Beginning at the line that contains "<li>price: BigDecimal</li>", write out every line down to the end of the records, with both ends kept and nothing added.

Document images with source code
-------
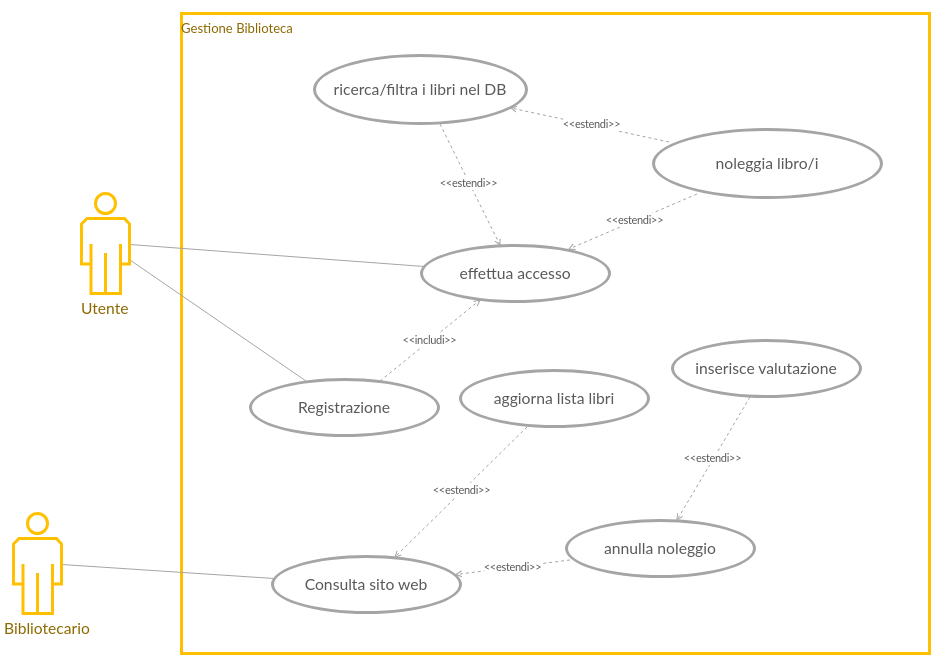
<!DOCTYPE html>
<html lang="it">
<head>
<meta charset="utf-8">
<title>Gestione Biblioteca – casi d'uso</title>
<style>
:root {
  --paper: #ffffff;
  --amber: #ffc000;
  --amber-text: #8c6900;
  --grey: #a5a5a5;
  --ink: #595959;
}
* { box-sizing: border-box; }
html, body { margin: 0; overflow: hidden; background: var(--paper); }
.diagram {
  position: relative;
  width: 943px;
  height: 667px;
  overflow: hidden;
  background: var(--paper);
  color: var(--ink);
  font-family: Lato, "Open Sans", sans-serif;
}
.system {
  position: absolute;
  left: 180px; top: 12px;
  width: 751px; height: 643px;
  border: 3px solid var(--amber);
}
.system h1 {
  position: absolute;
  left: -2px; top: 5px;
  margin: 0;
  font-size: 13.1px;
  font-weight: 400;
  line-height: 16px;
  white-space: nowrap;
  color: var(--amber-text);
}
.drawing { position: absolute; left: 0; top: 0; }
.links { fill: none; stroke: var(--grey); stroke-width: 1; }
.dashed { stroke-dasharray: 3 3; }
.arrow-head { fill: none; stroke: var(--grey); }
.actor-shape { fill: none; stroke: var(--amber); stroke-width: 3; }
.use-case {
  position: absolute;
  display: flex;
  align-items: center;
  justify-content: center;
  width: 191px; height: 59px;
  padding: 0 1px 2px 0;
  border: 3px solid var(--grey);
  border-radius: 50%;
  background: var(--paper);
  font-size: 15.7px;
  white-space: nowrap;
}
.use-case.wide { width: 215px; height: 71px; }
.use-case.widest { width: 231px; height: 71px; }
.relation {
  position: absolute;
  transform: translate(-50%, -50%);
  background: var(--paper);
  font-size: 11px;
  letter-spacing: -0.3px;
  line-height: 14px;
  white-space: nowrap;
}
.actor-name {
  position: absolute;
  font-size: 15.6px;
  line-height: 20px;
  white-space: nowrap;
  color: var(--amber-text);
}
</style>
</head>
<body>
<main class="diagram">
  <section class="system"><h1>Gestione Biblioteca</h1></section>

  <svg class="drawing" width="943" height="667" viewBox="0 0 943 667" aria-hidden="true">
    <defs>
      <marker id="arrow" markerWidth="8" markerHeight="8" refX="6" refY="4" orient="auto" markerUnits="userSpaceOnUse">
        <path class="arrow-head" d="M0 1 L6 4 L0 7"/>
      </marker>
      <g id="actor" class="actor-shape">
        <circle cx="25.5" cy="11.5" r="10"/>
        <path d="M11 52 V101.5 H40.5 V52 M11 72 H1.5 V32 L7 26.5 H44.5 L49.5 32 V72 H40.5 M25.5 61 V101"/>
      </g>
    </defs>
    <g class="links">
      <path d="M130 244.5 L424 266.5"/>
      <path d="M130 260 L306 381"/>
      <path d="M62 564.5 L274 578.5"/>
      <g class="dashed">
        <path d="M669 142 L511 108" marker-end="url(#arrow)"/>
        <path d="M440 124 L500 245" marker-end="url(#arrow)"/>
        <path d="M697 194 L569 249" marker-end="url(#arrow)"/>
        <path d="M380 381 L480 300" marker-end="url(#arrow)"/>
        <path d="M527 427 L395 557" marker-end="url(#arrow)"/>
        <path d="M750 397 L677 520" marker-end="url(#arrow)"/>
        <path d="M570 560 L456 574.5" marker-end="url(#arrow)"/>
      </g>
    </g>
    <use href="#actor" x="80" y="192"/>
    <use href="#actor" x="12" y="512"/>
  </svg>

  <span class="actor-name" style="left:81px; top:298px">Utente</span>
  <span class="actor-name" style="left:4px; top:618px">Bibliotecario</span>

  <span class="relation" style="left:591.5px; top:124px">&lt;&lt;estendi&gt;&gt;</span>
  <span class="relation" style="left:468.5px; top:183px">&lt;&lt;estendi&gt;&gt;</span>
  <span class="relation" style="left:634.5px; top:220px">&lt;&lt;estendi&gt;&gt;</span>
  <span class="relation" style="left:429.5px; top:340px">&lt;&lt;includi&gt;&gt;</span>
  <span class="relation" style="left:461.5px; top:490px">&lt;&lt;estendi&gt;&gt;</span>
  <span class="relation" style="left:712.5px; top:458px">&lt;&lt;estendi&gt;&gt;</span>
  <span class="relation" style="left:512.5px; top:567px">&lt;&lt;estendi&gt;&gt;</span>

  <div class="use-case wide" style="left:313px; top:54px">ricerca/filtra i libri nel DB</div>
  <div class="use-case widest" style="left:652px; top:128px">noleggia libro/i</div>
  <div class="use-case" style="left:420px; top:244px">effettua accesso</div>
  <div class="use-case" style="left:249px; top:378px">Registrazione</div>
  <div class="use-case" style="left:459px; top:369px">aggiorna lista libri</div>
  <div class="use-case" style="left:671px; top:339px">inserisce valutazione</div>
  <div class="use-case" style="left:565px; top:519px">annulla noleggio</div>
  <div class="use-case" style="left:271px; top:555px">Consulta sito web</div>
</main>
</body>
</html>
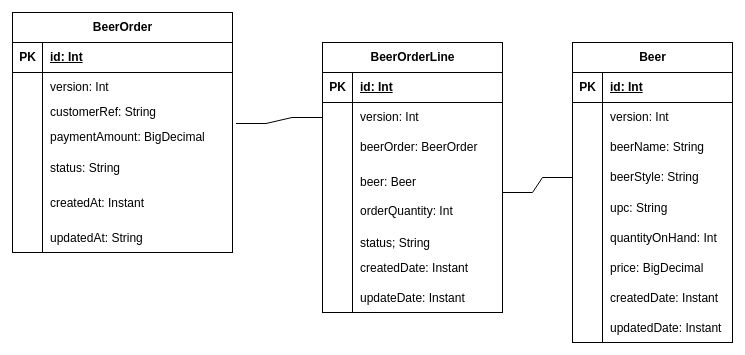
<!DOCTYPE html>
<html lang="en">
<head>
<meta charset="utf-8">
<title>Beer order entity diagram</title>
<style>
:root { --ink: #000; --paper: #fff; }
* { box-sizing: border-box; margin: 0; padding: 0; }
body { width: 745px; height: 355px; overflow: hidden; background: var(--paper); }
.diagram {
  position: relative; width: 745px; height: 355px; overflow: hidden;
  background: var(--paper); color: var(--ink);
  font: 12px/30px "Liberation Sans", Helvetica, Arial, sans-serif;
}
.connectors { position: absolute; inset: 0; fill: none; stroke: var(--ink); }
.entity {
  position: absolute; display: grid;
  grid-template: 30px 30px 1fr / 30px 1fr;
  border: 1px solid var(--ink); background: var(--paper);
}
.order { left: 12px; top: 12px; width: 221px; height: 241px; }
.order-line { left: 322px; top: 42px; width: 181px; height: 271px; }
.beer { left: 572px; top: 42px; width: 161px; height: 301px; }
.entity h2 {
  grid-column: 1 / 3; border-bottom: 1px solid var(--ink);
  font-size: 12px; font-weight: bold; line-height: 28px; text-align: center;
}
.key, .key-field { border-bottom: 1px solid var(--ink); font-weight: bold; line-height: 28px; }
.key { border-right: 1px solid var(--ink); text-align: center; }
.key-field { padding-left: 7px; text-decoration: underline; }
.gutter { border-right: 1px solid var(--ink); }
.fields { list-style: none; padding-left: 7px; margin-top: -1px; white-space: nowrap; }
.fields li { height: 30px; }
.tight { margin-top: -5px; }
.loose { margin-top: 5px; }
.nudge { margin-top: 1px; }
.nudge-up { margin-top: -1px; }
.nudge-more { margin-top: 2px; }
</style>
</head>
<body>
<main class="diagram">
  <svg class="connectors" width="745" height="355" viewBox="0 0 745 355" aria-hidden="true">
    <polyline points="236,123.5 266,123.5 292,117.5 322,117.5"/>
    <polyline points="502,192.5 532.5,192.5 542.5,177.5 572,177.5"/>
  </svg>

  <section class="entity order">
    <h2>BeerOrder</h2>
    <div class="key">PK</div>
    <div class="key-field">id: Int</div>
    <div class="gutter"></div>
    <ul class="fields">
      <li>version: Int</li>
      <li class="tight">customerRef: String</li>
      <li class="tight">paymentAmount: BigDecimal</li>
      <li class="nudge">status: String</li>
      <li class="loose">createdAt: Instant</li>
      <li class="loose">updatedAt: String</li>
    </ul>
  </section>

  <section class="entity order-line">
    <h2>BeerOrderLine</h2>
    <div class="key">PK</div>
    <div class="key-field">id: Int</div>
    <div class="gutter"></div>
    <ul class="fields">
      <li>version: Int</li>
      <li>beerOrder: BeerOrder</li>
      <li class="loose">beer: Beer</li>
      <li class="nudge-up">orderQuantity: Int</li>
      <li class="nudge-more">status; String</li>
      <li class="tight">createdDate: Instant</li>
      <li>updateDate: Instant</li>
    </ul>
  </section>

  <section class="entity beer">
    <h2>Beer</h2>
    <div class="key">PK</div>
    <div class="key-field">id: Int</div>
    <div class="gutter"></div>
    <ul class="fields">
      <li>version: Int</li>
      <li>beerName: String</li>
      <li>beerStyle: String</li>
      <li class="nudge">upc: String</li>
      <li>quantityOnHand: Int</li>
      <li>price: BigDecimal</li>
      <li>createdDate: Instant</li>
      <li>updatedDate: Instant</li>
    </ul>
  </section>
</main>
</body>
</html>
-------
Answer space
      <li>price: BigDecimal</li>
      <li>createdDate: Instant</li>
      <li>updatedDate: Instant</li>
    </ul>
  </section>
</main>
</body>
</html>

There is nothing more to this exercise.